--- START ---

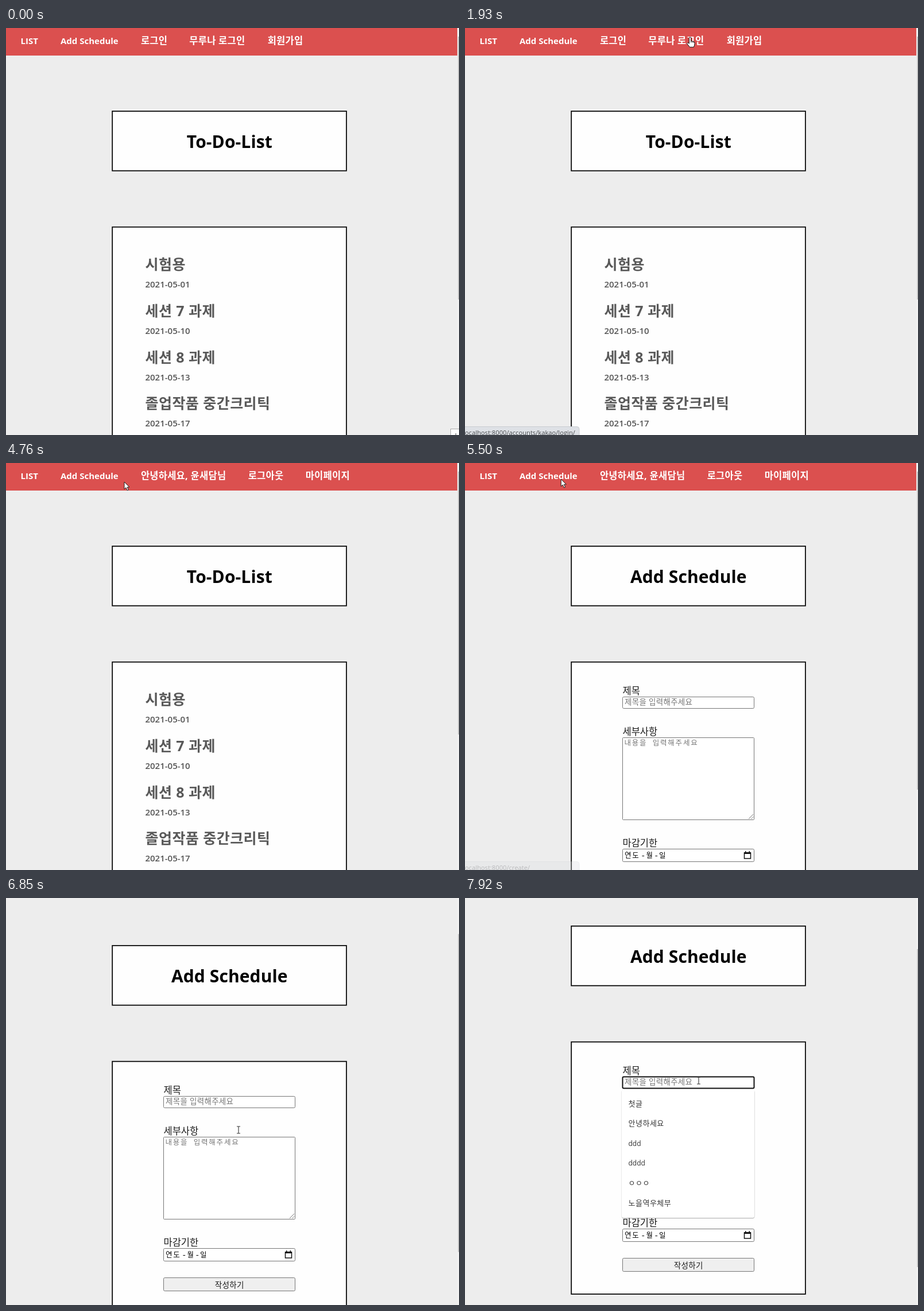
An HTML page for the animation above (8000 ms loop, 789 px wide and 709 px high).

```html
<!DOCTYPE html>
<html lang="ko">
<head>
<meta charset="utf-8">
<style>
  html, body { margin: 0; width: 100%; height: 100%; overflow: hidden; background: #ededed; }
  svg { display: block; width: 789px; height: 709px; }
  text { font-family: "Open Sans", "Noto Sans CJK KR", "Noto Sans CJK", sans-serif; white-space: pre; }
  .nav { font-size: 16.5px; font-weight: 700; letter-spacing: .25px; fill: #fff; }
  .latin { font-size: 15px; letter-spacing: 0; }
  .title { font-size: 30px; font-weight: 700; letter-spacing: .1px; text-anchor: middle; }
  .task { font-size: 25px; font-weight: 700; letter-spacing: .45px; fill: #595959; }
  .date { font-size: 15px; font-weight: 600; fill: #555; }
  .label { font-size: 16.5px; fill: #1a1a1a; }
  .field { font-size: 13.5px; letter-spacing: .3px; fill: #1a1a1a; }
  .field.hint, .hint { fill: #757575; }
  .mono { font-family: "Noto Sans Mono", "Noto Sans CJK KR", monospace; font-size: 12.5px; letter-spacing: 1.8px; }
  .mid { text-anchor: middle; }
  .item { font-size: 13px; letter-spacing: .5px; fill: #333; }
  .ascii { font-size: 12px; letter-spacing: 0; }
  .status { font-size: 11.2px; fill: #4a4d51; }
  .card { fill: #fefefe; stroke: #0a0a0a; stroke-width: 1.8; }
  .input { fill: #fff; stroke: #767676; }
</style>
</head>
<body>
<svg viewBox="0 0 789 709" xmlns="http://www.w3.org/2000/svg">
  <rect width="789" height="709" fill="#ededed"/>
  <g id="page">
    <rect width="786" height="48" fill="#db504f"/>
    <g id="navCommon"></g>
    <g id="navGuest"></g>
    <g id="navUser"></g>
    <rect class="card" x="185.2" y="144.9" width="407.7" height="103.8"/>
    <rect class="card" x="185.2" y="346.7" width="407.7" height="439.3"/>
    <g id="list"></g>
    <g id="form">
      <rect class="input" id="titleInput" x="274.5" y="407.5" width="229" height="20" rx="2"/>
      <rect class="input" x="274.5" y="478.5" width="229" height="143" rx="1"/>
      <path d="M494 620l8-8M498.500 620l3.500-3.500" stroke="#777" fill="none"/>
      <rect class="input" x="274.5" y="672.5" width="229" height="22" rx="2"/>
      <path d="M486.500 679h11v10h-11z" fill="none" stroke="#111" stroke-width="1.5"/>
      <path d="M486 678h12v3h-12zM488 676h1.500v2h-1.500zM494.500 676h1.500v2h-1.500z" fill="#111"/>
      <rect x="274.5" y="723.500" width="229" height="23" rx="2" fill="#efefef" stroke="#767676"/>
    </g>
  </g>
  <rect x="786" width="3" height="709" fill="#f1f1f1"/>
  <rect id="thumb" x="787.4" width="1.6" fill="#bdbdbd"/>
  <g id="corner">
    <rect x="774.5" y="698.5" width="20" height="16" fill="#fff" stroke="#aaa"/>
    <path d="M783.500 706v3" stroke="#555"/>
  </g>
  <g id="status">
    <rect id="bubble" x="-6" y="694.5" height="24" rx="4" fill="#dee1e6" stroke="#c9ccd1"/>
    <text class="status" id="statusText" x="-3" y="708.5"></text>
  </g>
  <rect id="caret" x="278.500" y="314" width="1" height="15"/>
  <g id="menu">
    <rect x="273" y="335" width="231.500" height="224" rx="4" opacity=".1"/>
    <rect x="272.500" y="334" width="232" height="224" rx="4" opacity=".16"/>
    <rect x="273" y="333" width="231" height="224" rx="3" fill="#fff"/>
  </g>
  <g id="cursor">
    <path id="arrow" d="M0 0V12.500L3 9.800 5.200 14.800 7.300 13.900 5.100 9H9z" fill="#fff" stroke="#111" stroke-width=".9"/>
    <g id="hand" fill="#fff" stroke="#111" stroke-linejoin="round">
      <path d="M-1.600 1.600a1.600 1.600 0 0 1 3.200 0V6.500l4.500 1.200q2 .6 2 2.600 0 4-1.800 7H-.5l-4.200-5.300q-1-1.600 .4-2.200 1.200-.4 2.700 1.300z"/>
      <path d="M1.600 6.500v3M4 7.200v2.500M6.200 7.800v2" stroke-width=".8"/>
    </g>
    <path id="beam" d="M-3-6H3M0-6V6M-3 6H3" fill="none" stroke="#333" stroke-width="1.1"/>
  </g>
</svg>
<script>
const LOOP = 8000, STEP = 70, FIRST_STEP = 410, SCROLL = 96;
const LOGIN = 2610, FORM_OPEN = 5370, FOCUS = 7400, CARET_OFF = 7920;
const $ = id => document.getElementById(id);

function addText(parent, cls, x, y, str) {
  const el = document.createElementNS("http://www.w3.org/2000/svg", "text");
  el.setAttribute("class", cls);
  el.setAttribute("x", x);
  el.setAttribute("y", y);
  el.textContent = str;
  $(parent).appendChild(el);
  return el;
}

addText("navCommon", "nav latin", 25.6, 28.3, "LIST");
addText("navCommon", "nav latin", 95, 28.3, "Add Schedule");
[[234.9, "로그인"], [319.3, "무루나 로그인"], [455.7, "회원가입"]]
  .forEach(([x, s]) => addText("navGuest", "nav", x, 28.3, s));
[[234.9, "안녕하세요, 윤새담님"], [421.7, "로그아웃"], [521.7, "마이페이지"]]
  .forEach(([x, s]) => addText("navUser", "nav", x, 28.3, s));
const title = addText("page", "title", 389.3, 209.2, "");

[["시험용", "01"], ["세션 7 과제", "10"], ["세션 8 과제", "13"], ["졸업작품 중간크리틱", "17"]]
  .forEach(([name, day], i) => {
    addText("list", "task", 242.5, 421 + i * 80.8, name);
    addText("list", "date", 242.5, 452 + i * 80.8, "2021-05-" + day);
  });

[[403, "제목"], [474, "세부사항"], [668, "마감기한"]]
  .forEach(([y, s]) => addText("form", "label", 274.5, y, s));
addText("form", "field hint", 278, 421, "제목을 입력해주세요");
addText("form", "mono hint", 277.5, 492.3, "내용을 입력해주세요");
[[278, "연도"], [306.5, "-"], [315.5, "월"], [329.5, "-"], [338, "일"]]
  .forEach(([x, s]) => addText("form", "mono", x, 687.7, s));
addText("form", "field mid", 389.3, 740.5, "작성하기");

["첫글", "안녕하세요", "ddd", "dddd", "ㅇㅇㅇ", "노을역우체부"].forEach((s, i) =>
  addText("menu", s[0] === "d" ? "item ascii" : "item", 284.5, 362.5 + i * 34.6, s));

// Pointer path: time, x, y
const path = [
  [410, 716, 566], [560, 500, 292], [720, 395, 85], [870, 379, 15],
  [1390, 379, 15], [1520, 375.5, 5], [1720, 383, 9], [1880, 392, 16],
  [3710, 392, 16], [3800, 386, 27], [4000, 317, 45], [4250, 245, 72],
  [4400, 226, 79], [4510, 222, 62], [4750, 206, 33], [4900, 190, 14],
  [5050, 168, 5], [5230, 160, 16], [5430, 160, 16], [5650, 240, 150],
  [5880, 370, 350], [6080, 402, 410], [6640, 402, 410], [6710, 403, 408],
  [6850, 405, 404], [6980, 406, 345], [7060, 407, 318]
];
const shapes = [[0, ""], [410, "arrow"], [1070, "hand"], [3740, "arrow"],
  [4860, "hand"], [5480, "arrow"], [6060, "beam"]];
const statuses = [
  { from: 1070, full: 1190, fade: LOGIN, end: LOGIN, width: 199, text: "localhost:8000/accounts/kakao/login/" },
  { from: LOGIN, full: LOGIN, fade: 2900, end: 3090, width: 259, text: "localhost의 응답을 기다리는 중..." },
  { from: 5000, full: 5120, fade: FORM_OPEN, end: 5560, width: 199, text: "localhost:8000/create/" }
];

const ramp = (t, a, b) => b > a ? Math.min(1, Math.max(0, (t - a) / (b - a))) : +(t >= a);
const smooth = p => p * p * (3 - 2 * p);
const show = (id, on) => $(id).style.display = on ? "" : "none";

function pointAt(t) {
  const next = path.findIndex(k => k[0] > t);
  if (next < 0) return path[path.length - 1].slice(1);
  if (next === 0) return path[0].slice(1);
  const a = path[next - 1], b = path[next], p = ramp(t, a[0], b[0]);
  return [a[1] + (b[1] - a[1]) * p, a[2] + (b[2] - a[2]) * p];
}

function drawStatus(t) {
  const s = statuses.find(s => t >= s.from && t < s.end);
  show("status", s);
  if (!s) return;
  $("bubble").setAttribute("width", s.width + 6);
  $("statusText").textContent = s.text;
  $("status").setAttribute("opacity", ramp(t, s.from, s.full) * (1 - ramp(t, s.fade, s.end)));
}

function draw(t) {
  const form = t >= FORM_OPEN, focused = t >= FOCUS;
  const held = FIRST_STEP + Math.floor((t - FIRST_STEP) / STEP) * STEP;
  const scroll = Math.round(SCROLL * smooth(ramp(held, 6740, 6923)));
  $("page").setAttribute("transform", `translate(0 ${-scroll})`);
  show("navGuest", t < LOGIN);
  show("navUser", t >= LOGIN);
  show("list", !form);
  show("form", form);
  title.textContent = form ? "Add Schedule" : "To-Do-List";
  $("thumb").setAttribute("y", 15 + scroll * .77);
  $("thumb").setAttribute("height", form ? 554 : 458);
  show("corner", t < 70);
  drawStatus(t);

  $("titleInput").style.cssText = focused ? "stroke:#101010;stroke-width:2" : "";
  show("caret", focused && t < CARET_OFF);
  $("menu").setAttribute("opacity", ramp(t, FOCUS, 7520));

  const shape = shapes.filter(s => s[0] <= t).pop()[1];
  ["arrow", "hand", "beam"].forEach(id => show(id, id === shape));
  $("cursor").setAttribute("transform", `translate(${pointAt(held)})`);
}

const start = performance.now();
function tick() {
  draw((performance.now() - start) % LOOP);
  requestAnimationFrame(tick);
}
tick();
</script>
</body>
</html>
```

--- END ---

**Task directions**
Please count the lines in the records that hold the string "titleInput", and give the number alone.

**Completed task**
2